With all due respect to Tom and section214, they've completely missed the mark today. When discussing the best trade the Kings have ever made, there is no debate.

The Sacramento Kings traded Beno Udrih to the Milwaukee Bucks and the 7th overall pick to the Charlotte Bobcats. The Kings received the 10th overall pick and John Salmons from Milwaukee.

The Kings added salary, downgraded talent, and moved down in the draft all in one fell swoop. It was the rare triple play. And although many are quick to complain about this trade and to point to it as the worst trade in recent Kings history, a perfect analogy of all that is wrong with the franchise, I disagree.

It was the Best. Trade. Ever.

First off, let's not ignore the fact that the Kings picked up John Salmons. Kings fans, I'm sure you'll recall, know that there was a time when Salmons was THE best player on the Kings. Being able to reacquire him was a coup. 28 NBA teams moaned in anguish when Salmons was no longer available.

Second, we got the Jimmer. I could rest my case here and now, but I won't.

No, the reason this is the best trade ever is because of what happened afterwards.

Most Kings fans were upset at trading the 7th pick before knowing who would be available. Those feelings were magnified when Kemba Walker was available (eventually being selected 9th, right before the Kings could pick). Well, Mr. Smarty Pants, if the Kings had drafted Kemba Walker, they never would have drafted Isaiah Thomas.

Let me explain. I know the Kings took "point guard" Jimmer Fredette and then still selected Isaiah. But the Kings always knew Jimmer was destined to be an undersized 2 guard. They pretended he was a point guard last season as part of the master plan (more on this in a moment). Selecting Kemba would've prevented the drafting of Isaiah. That trade's looking pretty good now, huh?

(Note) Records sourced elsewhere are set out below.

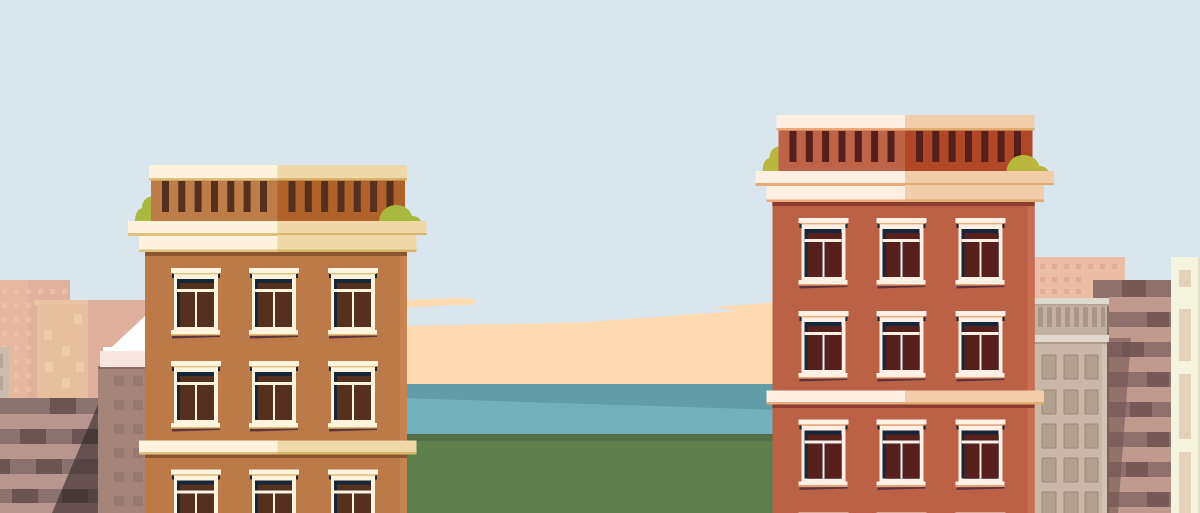
<!DOCTYPE html>
<html lang="en">
<head>
<meta charset="utf-8">
<title>Two town houses by the water</title>
<style>
:root {
  --sky: #d9e6ee; --cloud: #ffdab0;
  --water: #72b1bc; --water-deep: #629da7;
  --grass: #5d7f4c; --grass-edge: #566f4b;
  --navy: #14273a; --sill-shadow: #5b3440;
}
html, body { margin: 0; height: 100%; overflow: hidden; background: var(--sky); }
svg.scene { display: block; width: 1200px; height: 513px; }
.house-ochre {
  --wall: #bb7a48; --wall-edge: #c5834f; --wall-shadow: #8b552f;
  --parapet: #be7d48; --parapet-shade: #b0622a; --slot: #55301f;
  --trim: #fff3de; --trim-shade: #f0d9a9; --trim-line: #dfc07f; --trim-line-shade: #d7b56c;
  --frame: #fff4de; --glass: #56301f; --bush: #a9b83f;
}
.house-brick {
  --wall: #bb6146; --wall-edge: #c96d52; --wall-shadow: #8c3b30;
  --parapet: #bd6348; --parapet-shade: #b04727; --slot: #571f1b;
  --trim: #ffeee2; --trim-shade: #f2cda9; --trim-line: #eba878; --trim-line-shade: #dfae70;
  --frame: #fff0e6; --glass: #57201c; --bush: #b9b73d;
}
.wall { fill: var(--wall); }
.wall-edge { fill: var(--wall-edge); }
.wall-shadow { fill: var(--wall-shadow); }
.parapet { fill: var(--parapet); }
.parapet-shade { fill: var(--parapet-shade); }
.slot { fill: var(--slot); }
.trim { fill: var(--trim); }
.trim-shade { fill: var(--trim-shade); }
.trim-line { fill: var(--trim-line); }
.trim-line-shade { fill: var(--trim-line-shade); }
.frame { fill: var(--frame); }
.glass { fill: var(--glass); }
.bush { fill: var(--bush); }
.navy { fill: var(--navy); }
.sill-shadow { fill: var(--sill-shadow); }
</style>
</head>
<body>
<svg class="scene" viewBox="0 0 1200 513" role="img" aria-label="Two town houses with water and grass between them">
  <defs>
    <pattern id="small-windows" width="12" height="14" patternUnits="userSpaceOnUse">
      <rect x="2" y="9" width="5" height="5" fill="#eec7ac" opacity=".65"/>
    </pattern>

    <g id="window">
      <rect class="frame" x="3" y="5" width="44" height="60"/>
      <rect class="frame" width="50" height="5"/>
      <rect class="trim-line" x="2" y="5" width="46" height="1.4"/>
      <path class="navy" d="M1 6h2v4h-2zM47 6h2v4h-2z"/>
      <rect class="navy" x="6" y="11" width="37" height="48"/>
      <path class="glass" d="M9 15h34v6h-34zM9 24h15v35h-15zM26 24h17v35h-17z"/>
      <path class="frame" d="M6 21h37v3h-37zM24 24h2v35h-2z"/>
      <rect class="frame" y="62" width="49" height="4"/>
      <rect class="trim-line" y="66" width="49" height="1.4"/>
      <polygon class="sill-shadow" points="1,68 49,67.4 49,69 1,70.5"/>
    </g>
    <g id="window-row">
      <use href="#window"/>
      <use href="#window" x="78"/>
      <use href="#window" x="157"/>
    </g>

    <g id="slot-group">
      <path class="slot" d="M0 0h7v31h-7zM16.300 0h7v31h-7zM32.600 0h7v31h-7zM49 0h7v31h-7zM65.300 0h7v31h-7zM81.600 0h7v31h-7zM98 0h7v31h-7z"/>
    </g>

    <g id="house">
      <rect class="wall" x="145" y="245" width="262" height="330"/>
      <rect class="wall-edge" x="400" y="252" width="7" height="323"/>
      <rect class="wall-shadow" x="145" y="251" width="262" height="5"/>

      <g id="roof-parapet">
        <path class="bush" d="M135 221q0-11 7-13q0-10 10-12v25z"/>
        <rect class="parapet" x="151" y="178" width="127" height="43"/>
        <rect class="parapet-shade" x="277.500" y="178" width="127.500" height="43"/>
        <use href="#slot-group" x="162" y="181"/>
        <use href="#slot-group" x="288.500" y="181"/>
        <rect class="trim" x="149" y="165" width="129" height="13"/>
        <rect class="trim-shade" x="277.500" y="165" width="129.500" height="13"/>
        <rect class="trim-line" x="149" y="178" width="129" height="2.500"/>
        <rect class="trim-line-shade" x="277.500" y="178" width="129.500" height="2.500"/>
        <path class="bush" d="M379 221c2-20 28-21 33-5q6 0 9 5z"/>
      </g>

      <g id="cornice">
        <rect class="trim" x="128" y="221" width="150" height="13"/>
        <rect class="trim-shade" x="277.500" y="221" width="149" height="13"/>
        <rect class="trim-line" x="128" y="233" width="150" height="3"/>
        <rect class="trim-line-shade" x="277.500" y="233" width="149" height="2"/>
        <rect class="trim" x="139" y="236" width="139" height="14"/>
        <rect class="trim-shade" x="277.500" y="235" width="139" height="15"/>
        <rect class="trim-line" x="139" y="249.500" width="139" height="2.500"/>
        <rect class="trim-line-shade" x="277.500" y="249.500" width="139" height="2.500"/>
      </g>

      <use href="#window-row" x="171" y="268"/>
      <use href="#window-row" x="171" y="361"/>

      <g id="belt">
        <rect class="wall-shadow" x="145" y="454" width="262" height="4"/>
        <rect class="trim" x="139" y="440.500" width="139" height="12"/>
        <rect class="trim-shade" x="277.500" y="440.500" width="139" height="12"/>
        <rect class="trim-line" x="139" y="452" width="139" height="2.500"/>
        <rect class="trim-line-shade" x="277.500" y="452" width="139" height="2.500"/>
      </g>
      <use href="#window-row" x="171" y="469.500"/>
      <use href="#window-row" x="171" y="562.500"/>
    </g>
  </defs>

  <rect id="sky" width="1200" height="513" fill="var(--sky)"/>

  <g id="clouds" fill="var(--cloud)">
    <path d="M400 300L466 298Q477 299 476 302Q474 306 455 305L400 308Z"/>
    <path d="M400 326L580 322.500L738 311L713 307L780 302V390H400Z"/>
  </g>

  <g id="shore">
    <rect x="400" y="384" width="380" height="52" fill="var(--water)"/>
    <polygon points="400,384 780,384 780,410 400,398" fill="var(--water-deep)"/>
    <rect x="400" y="434" width="380" height="8" fill="var(--grass-edge)"/>
    <rect x="400" y="441" width="380" height="72" fill="var(--grass)"/>
  </g>

  <g id="left-skyline">
    <rect y="280" width="70" height="120" fill="#e2b19d"/>
    <rect y="280" width="28" height="120" fill="#e6b8a2"/>
    <rect x="0" y="280" width="70" height="118" fill="url(#small-windows)"/>
    <rect x="88" y="300" width="58" height="100" fill="#e0af9e"/>
    <rect x="34" y="300" width="54" height="5" fill="#ebc3a4"/>
    <rect x="37" y="304" width="51" height="96" fill="#e6bf9f"/>
    <path d="M44 330h8v10h-8zM62 346h8v10h-8zM45 362h8v10h-8zM74 314h8v10h-8zM62 378h8v10h-8zM76 362h8v10h-8z" fill="#edcbad"/>
    <rect y="347" width="9" height="51" fill="#cdbcae"/>
    <path d="M0 354h3v14h-3zM0 376h3v14h-3z" fill="#b9a698"/>

    <g id="striped-block-left">
      <rect y="398" width="100" height="115" fill="#8c726f"/>
      <path d="M0 414h100v15h-100zM0 444h100v15h-100zM0 474h100v15h-100zM0 503h100v10h-100z" fill="#b8968f"/>
      <path d="M50 398h26v16h-26zM20 429h26v15h-26zM72 429h26v15h-26zM0 459h10v15h-10zM36 459h26v15h-26zM12 489h26v14h-26zM62 489h26v14h-26z" fill="#6c5453"/>
      <polygon points="99,402 52,513 99,513" fill="#33292b" opacity=".62"/>
    </g>

    <g id="gabled-block">
      <rect x="98" y="366" width="48" height="147" fill="#a5857a"/>
      <path d="M114 376h10v10h-10zM133 376h10v10h-10zM114 400h10v10h-10zM133 400h10v10h-10zM114 424h10v10h-10zM133 424h10v10h-10zM114 448h10v10h-10zM133 448h10v10h-10zM114 472h10v10h-10zM133 472h10v10h-10zM114 496h10v10h-10zM133 496h10v10h-10z" fill="#967970"/>
      <rect x="98" y="366" width="48" height="3" fill="#8b6c66"/>
      <path d="M146 315V351H103V347H112Z" fill="#fff"/>
      <rect x="100" y="351" width="46" height="16" fill="#f7e5e0"/>
    </g>
  </g>

  <g id="right-skyline">
    <rect x="1030" y="257" width="95" height="60" fill="#ebbda6"/>
    <path d="M1040 266h52v6h-52zM1040 280h52v6h-52z" fill="url(#small-windows)"/>
    <path d="M1040 264h5v5h-5zM1052 264h5v5h-5zM1064 264h5v5h-5zM1076 264h5v5h-5zM1088 264h5v5h-5zM1100 264h5v5h-5zM1112 264h5v5h-5zM1040 277h5v5h-5zM1052 277h5v5h-5zM1064 277h5v5h-5zM1076 277h5v5h-5zM1040 289h5v5h-5zM1052 289h5v5h-5zM1064 289h5v5h-5zM1076 289h5v5h-5z" fill="#e2ab98"/>

    <g id="striped-block-right">
      <path d="M1093 280H1172V513H1104V298H1093Z" fill="#8e706c"/>
      <path d="M1109 297h63v15h-63zM1109 327h63v15h-63zM1109 357h63v15h-63zM1109 387h63v15h-63zM1109 417h63v15h-63zM1109 447h63v15h-63zM1109 477h63v15h-63zM1109 507h63v6h-63z" fill="#c19a8e"/>
      <path d="M1122 280h24v17h-24zM1147 312h22v15h-22zM1122 342h22v15h-22zM1147 372h22v15h-22zM1130 402h22v15h-22zM1147 432h22v15h-22zM1126 462h22v15h-22zM1147 492h22v15h-22z" fill="#765856"/>
      <polygon points="1107,338 1131,338 1118,513 1107,513" fill="#6d5250" opacity=".55"/>
    </g>

    <g id="stone-block">
      <rect x="1030" y="340" width="77" height="173" fill="#c9b8a7"/>
      <rect x="1102" y="345" width="5" height="168" fill="#d2c3b4"/>
      <rect x="1030" y="304" width="77" height="32" fill="#c3b2a1"/>
      <path d="M1038 307h5v20h-5zM1047 307h5v20h-5zM1056 307h5v20h-5zM1065 307h5v20h-5zM1074 307h5v20h-5zM1083 307h5v20h-5zM1092 307h5v20h-5zM1101 307h4v20h-4z" fill="#a89686"/>
      <rect x="1030" y="298" width="79" height="6" fill="#dfd8cd"/>
      <rect x="1030" y="304" width="79" height="2" fill="#b6a594"/>
      <rect x="1030" y="335" width="79" height="7" fill="#e0d8cd"/>
      <rect x="1030" y="342" width="77" height="2" fill="#ad9b8b"/>
      <g id="stone-windows" fill="#b29f8d" stroke="#9c8a7a" stroke-width="1">
        <path id="stone-window-row" d="M1042 355h14v24h-14zM1064 355h14v24h-14zM1085 355h13v24h-13z"/>
        <use href="#stone-window-row" y="35"/>
        <use href="#stone-window-row" y="69"/>
        <use href="#stone-window-row" y="103"/>
        <use href="#stone-window-row" y="137"/>
      </g>
    </g>

    <g id="cream-block">
      <rect x="1171" y="257" width="29" height="256" fill="#f5f5df"/>
      <rect x="1198" y="257" width="2" height="256" fill="#e3dfc4"/>
      <path d="M1179 270h12v17h-12zM1179 309h12v52h-12zM1179 374h12v65h-12zM1179 452h12v61h-12z" fill="#e5d2bb"/>
    </g>
  </g>

  <use class="house-ochre" href="#house"/>
  <use class="house-brick" href="#house" x="627.500" y="-50"/>
</svg>
</body>
</html>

Oh, and that master plan? It's more detailed than you could ever imagine. Going into the 2011 draft, Geoff Petrie knew the talent was terrible. The only draftable players in the entire batch were Kyrie, Jimmer, and Kawhi. "So why not take Kawhi?" you may wonder. Because we needed to play John Salmons. Again, master plan going on over here, try to keep up.

Geoff Petrie also knew the 2012 draft was going to be stacked. "It's gonna be like holla stacks on deck stacks on deck", Petrie was often quoted as saying when discussing the 2012 class. So what did he do? He traded down (in the greatest trade ever), pretended Jimmer was a point guard for a year, and convinced John Salmons to be categorically awful all season.

This summer the master plan came together. The Kings drafted Thomas Robinson. That seemingly horrible trade was the butterfly flapping its wings, and Thomas Robinson is the hurricane or something.

Best. Trade. Ever.